=== What is needed ===
Search the data for the word "plain" and copy out every line that has it.

(Beginning of Task material)

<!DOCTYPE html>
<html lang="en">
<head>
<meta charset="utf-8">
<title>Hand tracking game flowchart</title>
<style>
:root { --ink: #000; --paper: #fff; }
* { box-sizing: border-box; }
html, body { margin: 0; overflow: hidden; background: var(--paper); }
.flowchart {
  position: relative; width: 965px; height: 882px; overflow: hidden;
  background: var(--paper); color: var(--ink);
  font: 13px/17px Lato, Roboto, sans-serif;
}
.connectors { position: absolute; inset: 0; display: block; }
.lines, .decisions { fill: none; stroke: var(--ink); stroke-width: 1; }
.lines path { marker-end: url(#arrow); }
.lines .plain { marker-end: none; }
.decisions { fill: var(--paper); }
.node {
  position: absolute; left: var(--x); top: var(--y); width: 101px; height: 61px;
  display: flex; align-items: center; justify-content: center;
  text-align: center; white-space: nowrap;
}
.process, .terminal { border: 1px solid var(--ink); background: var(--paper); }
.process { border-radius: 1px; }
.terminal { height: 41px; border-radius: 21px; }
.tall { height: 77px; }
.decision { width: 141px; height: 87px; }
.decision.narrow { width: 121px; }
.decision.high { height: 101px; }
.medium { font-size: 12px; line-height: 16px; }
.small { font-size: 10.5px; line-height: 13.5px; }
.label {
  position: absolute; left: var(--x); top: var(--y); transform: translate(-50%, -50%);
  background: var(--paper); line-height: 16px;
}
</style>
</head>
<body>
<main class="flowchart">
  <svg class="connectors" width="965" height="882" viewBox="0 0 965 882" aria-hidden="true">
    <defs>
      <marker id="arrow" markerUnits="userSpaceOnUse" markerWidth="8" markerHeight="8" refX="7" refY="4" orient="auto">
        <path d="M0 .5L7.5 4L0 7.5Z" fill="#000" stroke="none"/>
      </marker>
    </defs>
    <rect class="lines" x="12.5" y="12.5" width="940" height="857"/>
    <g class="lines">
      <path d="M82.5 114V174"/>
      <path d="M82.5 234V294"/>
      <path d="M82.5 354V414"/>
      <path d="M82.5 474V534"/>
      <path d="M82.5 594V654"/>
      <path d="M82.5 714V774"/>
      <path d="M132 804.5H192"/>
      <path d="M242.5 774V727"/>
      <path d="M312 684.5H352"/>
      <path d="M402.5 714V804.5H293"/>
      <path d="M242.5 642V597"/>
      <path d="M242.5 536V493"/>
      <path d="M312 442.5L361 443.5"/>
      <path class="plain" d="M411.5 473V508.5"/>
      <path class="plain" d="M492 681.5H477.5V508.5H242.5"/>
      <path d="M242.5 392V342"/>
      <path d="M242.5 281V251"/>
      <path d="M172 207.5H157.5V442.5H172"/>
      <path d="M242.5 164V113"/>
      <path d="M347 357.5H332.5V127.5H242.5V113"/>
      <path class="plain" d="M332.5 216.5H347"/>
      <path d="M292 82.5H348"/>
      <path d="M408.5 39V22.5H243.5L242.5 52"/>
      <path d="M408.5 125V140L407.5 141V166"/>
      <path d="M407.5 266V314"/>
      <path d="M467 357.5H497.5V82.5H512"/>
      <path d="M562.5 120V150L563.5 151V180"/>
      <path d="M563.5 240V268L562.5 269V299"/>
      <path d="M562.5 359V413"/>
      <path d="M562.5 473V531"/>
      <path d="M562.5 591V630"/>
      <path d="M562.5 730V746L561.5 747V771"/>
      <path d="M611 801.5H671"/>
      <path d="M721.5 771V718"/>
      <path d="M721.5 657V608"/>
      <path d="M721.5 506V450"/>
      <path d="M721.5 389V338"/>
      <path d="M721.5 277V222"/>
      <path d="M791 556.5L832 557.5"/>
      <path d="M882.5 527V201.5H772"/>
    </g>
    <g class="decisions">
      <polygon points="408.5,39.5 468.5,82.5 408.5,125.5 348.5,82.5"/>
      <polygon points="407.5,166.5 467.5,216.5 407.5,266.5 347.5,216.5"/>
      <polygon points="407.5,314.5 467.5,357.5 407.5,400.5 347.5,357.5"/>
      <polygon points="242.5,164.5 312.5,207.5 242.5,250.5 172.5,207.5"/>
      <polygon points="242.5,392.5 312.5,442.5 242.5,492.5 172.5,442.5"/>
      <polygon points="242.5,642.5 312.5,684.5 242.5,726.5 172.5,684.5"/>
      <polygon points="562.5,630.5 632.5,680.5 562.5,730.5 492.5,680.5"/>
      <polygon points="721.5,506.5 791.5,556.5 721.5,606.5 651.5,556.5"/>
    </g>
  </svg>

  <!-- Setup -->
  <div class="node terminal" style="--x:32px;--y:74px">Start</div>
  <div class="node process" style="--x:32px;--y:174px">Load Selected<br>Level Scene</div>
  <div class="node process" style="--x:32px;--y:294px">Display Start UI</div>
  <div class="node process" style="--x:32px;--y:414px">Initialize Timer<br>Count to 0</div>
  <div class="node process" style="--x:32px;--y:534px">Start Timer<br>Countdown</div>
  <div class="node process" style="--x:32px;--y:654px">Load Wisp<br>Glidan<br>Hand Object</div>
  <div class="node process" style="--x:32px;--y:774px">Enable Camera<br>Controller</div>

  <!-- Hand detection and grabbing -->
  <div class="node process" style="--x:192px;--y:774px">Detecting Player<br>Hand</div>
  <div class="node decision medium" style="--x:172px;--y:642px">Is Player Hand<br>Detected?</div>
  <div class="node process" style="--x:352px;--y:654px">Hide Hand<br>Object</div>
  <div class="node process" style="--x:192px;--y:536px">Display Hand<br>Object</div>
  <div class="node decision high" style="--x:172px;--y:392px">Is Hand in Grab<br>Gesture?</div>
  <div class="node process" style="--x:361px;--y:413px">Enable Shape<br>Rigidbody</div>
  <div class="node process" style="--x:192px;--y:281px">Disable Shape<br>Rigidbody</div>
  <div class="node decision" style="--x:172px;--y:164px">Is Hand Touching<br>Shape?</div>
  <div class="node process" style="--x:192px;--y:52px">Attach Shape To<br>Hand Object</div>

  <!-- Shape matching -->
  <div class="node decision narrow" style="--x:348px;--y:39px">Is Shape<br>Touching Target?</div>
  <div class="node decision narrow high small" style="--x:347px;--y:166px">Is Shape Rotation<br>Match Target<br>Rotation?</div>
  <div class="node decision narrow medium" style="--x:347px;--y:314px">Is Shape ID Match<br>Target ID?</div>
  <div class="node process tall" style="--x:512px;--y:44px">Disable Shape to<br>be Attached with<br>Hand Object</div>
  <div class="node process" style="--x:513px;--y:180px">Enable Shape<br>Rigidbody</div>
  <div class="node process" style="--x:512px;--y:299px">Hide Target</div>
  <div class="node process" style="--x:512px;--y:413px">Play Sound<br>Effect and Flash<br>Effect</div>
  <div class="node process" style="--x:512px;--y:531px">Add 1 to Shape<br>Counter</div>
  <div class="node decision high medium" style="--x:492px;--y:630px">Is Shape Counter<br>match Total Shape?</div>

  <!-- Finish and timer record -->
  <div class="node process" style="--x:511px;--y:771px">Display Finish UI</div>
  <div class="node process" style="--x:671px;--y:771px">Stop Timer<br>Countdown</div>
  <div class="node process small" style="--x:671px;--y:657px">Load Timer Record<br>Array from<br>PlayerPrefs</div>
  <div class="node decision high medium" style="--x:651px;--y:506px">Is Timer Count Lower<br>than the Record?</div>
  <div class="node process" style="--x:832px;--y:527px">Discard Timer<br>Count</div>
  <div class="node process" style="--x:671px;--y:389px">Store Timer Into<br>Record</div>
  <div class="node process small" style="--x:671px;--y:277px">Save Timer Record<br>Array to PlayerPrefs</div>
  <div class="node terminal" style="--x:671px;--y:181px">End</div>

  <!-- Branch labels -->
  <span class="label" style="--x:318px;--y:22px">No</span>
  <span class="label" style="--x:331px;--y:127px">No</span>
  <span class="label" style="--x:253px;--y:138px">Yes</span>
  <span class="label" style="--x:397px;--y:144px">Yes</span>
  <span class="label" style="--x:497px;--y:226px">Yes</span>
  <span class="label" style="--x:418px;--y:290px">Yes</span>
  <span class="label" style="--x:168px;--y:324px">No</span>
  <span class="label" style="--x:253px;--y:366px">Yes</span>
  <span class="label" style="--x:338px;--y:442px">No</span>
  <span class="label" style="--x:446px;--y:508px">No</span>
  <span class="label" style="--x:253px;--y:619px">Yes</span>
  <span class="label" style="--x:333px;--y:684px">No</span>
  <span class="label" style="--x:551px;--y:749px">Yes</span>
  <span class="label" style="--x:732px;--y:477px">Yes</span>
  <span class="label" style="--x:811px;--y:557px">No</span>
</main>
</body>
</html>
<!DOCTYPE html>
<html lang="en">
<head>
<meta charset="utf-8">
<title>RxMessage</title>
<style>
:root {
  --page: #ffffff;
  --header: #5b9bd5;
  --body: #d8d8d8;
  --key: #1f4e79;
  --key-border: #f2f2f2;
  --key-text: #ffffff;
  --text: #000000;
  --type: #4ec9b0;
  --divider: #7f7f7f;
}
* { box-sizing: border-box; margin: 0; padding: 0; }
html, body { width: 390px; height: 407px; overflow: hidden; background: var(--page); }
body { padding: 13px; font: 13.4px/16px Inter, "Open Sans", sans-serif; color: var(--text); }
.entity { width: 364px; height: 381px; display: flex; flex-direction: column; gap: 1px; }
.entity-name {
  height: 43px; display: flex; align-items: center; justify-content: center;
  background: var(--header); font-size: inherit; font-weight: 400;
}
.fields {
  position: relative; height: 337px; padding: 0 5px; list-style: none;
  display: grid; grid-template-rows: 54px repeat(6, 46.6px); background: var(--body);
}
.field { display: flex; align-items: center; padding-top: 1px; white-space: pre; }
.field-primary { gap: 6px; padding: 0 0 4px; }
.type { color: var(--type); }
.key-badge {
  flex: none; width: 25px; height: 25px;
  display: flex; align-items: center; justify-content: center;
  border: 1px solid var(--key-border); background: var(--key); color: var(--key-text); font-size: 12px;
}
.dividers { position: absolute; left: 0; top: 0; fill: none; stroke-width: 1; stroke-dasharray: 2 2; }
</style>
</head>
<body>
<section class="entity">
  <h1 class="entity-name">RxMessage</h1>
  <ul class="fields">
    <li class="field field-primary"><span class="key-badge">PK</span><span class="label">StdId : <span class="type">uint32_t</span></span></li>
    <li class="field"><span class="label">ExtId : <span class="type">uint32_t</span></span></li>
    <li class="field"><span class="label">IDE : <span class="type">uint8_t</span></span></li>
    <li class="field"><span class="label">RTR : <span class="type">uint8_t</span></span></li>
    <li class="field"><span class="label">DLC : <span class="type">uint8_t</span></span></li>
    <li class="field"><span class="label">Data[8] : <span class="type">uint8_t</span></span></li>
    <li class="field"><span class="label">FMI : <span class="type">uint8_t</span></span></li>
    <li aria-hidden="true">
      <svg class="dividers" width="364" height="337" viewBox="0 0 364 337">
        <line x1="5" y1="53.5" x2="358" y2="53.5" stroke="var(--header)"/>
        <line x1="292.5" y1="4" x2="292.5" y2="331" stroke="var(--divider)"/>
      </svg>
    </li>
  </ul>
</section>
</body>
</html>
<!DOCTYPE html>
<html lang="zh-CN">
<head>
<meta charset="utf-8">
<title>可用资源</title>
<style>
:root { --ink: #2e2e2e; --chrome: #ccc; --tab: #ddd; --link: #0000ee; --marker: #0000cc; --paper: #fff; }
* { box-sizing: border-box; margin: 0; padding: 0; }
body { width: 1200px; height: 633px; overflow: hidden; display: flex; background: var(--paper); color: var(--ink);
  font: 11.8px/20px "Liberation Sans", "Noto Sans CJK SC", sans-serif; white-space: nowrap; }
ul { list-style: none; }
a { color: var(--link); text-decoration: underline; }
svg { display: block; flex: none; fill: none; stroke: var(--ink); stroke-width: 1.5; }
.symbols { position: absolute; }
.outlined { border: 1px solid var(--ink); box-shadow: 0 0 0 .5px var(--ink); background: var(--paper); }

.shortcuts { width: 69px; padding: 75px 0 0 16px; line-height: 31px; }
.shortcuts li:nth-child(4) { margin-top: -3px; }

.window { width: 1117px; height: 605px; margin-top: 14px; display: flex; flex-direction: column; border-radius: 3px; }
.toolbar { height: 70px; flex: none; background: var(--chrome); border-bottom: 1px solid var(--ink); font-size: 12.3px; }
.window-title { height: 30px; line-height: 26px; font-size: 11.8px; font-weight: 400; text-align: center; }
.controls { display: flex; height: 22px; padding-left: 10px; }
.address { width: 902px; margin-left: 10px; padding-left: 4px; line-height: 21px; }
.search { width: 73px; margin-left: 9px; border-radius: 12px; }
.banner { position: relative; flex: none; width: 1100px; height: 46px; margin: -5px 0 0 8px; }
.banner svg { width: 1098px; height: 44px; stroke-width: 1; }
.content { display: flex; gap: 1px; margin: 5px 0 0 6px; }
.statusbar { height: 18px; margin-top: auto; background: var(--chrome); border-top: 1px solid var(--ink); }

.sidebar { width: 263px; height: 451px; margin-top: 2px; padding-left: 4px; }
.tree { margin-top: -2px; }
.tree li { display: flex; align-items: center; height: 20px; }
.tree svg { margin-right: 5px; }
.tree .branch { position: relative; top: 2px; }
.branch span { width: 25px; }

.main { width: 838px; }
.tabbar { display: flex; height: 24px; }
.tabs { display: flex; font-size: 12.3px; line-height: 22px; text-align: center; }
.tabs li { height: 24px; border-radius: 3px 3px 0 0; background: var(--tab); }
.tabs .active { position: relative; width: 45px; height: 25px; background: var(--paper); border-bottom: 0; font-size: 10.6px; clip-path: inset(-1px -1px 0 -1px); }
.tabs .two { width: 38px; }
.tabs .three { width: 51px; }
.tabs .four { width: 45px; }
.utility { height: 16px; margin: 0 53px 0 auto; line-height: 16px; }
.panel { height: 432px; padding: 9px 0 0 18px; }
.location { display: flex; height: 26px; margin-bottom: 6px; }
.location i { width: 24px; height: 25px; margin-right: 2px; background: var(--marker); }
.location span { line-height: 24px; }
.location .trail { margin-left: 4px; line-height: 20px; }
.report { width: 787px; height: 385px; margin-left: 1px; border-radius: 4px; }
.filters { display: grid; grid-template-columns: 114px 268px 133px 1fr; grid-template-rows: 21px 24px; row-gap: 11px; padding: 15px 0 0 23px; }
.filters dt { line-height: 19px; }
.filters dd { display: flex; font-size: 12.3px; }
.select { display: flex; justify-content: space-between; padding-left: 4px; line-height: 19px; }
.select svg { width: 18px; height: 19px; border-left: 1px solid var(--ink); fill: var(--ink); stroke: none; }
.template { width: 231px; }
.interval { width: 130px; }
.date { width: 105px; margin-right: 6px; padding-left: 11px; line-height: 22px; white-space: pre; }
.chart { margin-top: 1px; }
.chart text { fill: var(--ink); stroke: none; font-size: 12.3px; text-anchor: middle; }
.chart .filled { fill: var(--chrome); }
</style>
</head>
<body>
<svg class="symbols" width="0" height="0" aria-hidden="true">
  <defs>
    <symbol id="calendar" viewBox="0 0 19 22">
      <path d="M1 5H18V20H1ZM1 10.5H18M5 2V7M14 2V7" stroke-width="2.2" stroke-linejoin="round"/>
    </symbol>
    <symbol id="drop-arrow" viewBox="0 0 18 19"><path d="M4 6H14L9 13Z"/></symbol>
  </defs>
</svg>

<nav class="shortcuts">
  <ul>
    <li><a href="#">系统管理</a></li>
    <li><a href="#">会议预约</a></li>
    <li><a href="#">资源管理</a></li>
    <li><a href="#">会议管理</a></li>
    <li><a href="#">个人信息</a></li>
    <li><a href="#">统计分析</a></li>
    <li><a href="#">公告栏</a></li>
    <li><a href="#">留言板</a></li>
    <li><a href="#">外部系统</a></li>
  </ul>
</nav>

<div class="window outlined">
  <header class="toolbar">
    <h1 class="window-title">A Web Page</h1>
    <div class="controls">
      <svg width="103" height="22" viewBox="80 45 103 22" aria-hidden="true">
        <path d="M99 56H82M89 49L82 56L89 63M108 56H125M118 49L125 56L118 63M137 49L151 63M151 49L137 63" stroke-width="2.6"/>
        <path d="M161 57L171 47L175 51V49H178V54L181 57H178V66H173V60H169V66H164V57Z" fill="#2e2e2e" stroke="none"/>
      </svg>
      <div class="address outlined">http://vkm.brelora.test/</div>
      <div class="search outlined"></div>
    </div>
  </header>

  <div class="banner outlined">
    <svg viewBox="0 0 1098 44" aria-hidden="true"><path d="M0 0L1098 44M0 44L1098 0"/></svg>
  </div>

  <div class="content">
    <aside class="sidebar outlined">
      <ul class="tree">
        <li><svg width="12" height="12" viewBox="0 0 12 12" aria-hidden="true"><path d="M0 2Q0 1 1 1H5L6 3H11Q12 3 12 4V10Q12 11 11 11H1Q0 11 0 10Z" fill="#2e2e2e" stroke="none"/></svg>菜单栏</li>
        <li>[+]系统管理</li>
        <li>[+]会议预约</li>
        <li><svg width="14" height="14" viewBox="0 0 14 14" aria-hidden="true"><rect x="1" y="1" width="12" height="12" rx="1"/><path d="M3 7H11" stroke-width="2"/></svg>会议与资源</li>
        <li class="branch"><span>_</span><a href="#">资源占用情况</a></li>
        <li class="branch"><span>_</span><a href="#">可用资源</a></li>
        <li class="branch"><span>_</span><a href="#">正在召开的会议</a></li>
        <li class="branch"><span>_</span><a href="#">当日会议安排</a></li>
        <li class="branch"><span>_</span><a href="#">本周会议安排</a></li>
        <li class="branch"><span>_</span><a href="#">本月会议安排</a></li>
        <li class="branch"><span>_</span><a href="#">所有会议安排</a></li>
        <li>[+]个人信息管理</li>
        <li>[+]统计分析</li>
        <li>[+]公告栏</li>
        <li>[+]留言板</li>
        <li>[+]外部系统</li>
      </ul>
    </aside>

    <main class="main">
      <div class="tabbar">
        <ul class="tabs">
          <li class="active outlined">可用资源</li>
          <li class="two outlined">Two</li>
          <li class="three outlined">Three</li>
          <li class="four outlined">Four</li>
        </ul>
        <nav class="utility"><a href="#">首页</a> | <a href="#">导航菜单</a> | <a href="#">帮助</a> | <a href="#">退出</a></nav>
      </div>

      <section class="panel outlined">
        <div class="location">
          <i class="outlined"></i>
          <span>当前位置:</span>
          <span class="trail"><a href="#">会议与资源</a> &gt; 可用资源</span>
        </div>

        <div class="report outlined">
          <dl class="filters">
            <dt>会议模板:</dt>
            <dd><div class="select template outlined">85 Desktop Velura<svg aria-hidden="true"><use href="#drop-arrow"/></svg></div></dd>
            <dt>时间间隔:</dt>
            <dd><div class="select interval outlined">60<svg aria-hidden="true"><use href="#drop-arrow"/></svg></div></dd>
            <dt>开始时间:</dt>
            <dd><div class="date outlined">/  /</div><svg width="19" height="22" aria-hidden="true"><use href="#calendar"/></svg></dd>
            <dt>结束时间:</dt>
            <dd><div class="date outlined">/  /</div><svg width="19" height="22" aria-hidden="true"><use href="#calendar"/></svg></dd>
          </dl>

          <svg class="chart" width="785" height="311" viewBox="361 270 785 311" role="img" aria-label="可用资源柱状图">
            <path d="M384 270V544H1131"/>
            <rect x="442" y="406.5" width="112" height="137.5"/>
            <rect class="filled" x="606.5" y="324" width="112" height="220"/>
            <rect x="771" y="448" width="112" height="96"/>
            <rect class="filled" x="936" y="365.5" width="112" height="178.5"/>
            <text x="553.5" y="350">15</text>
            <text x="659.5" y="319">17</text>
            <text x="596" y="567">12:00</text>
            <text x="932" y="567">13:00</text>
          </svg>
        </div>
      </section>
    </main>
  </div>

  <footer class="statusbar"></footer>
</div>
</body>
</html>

(End of Task material)

=== Reply ===
.lines .plain { marker-end: none; }
      <path class="plain" d="M411.5 473V508.5"/>
      <path class="plain" d="M492 681.5H477.5V508.5H242.5"/>
      <path class="plain" d="M332.5 216.5H347"/>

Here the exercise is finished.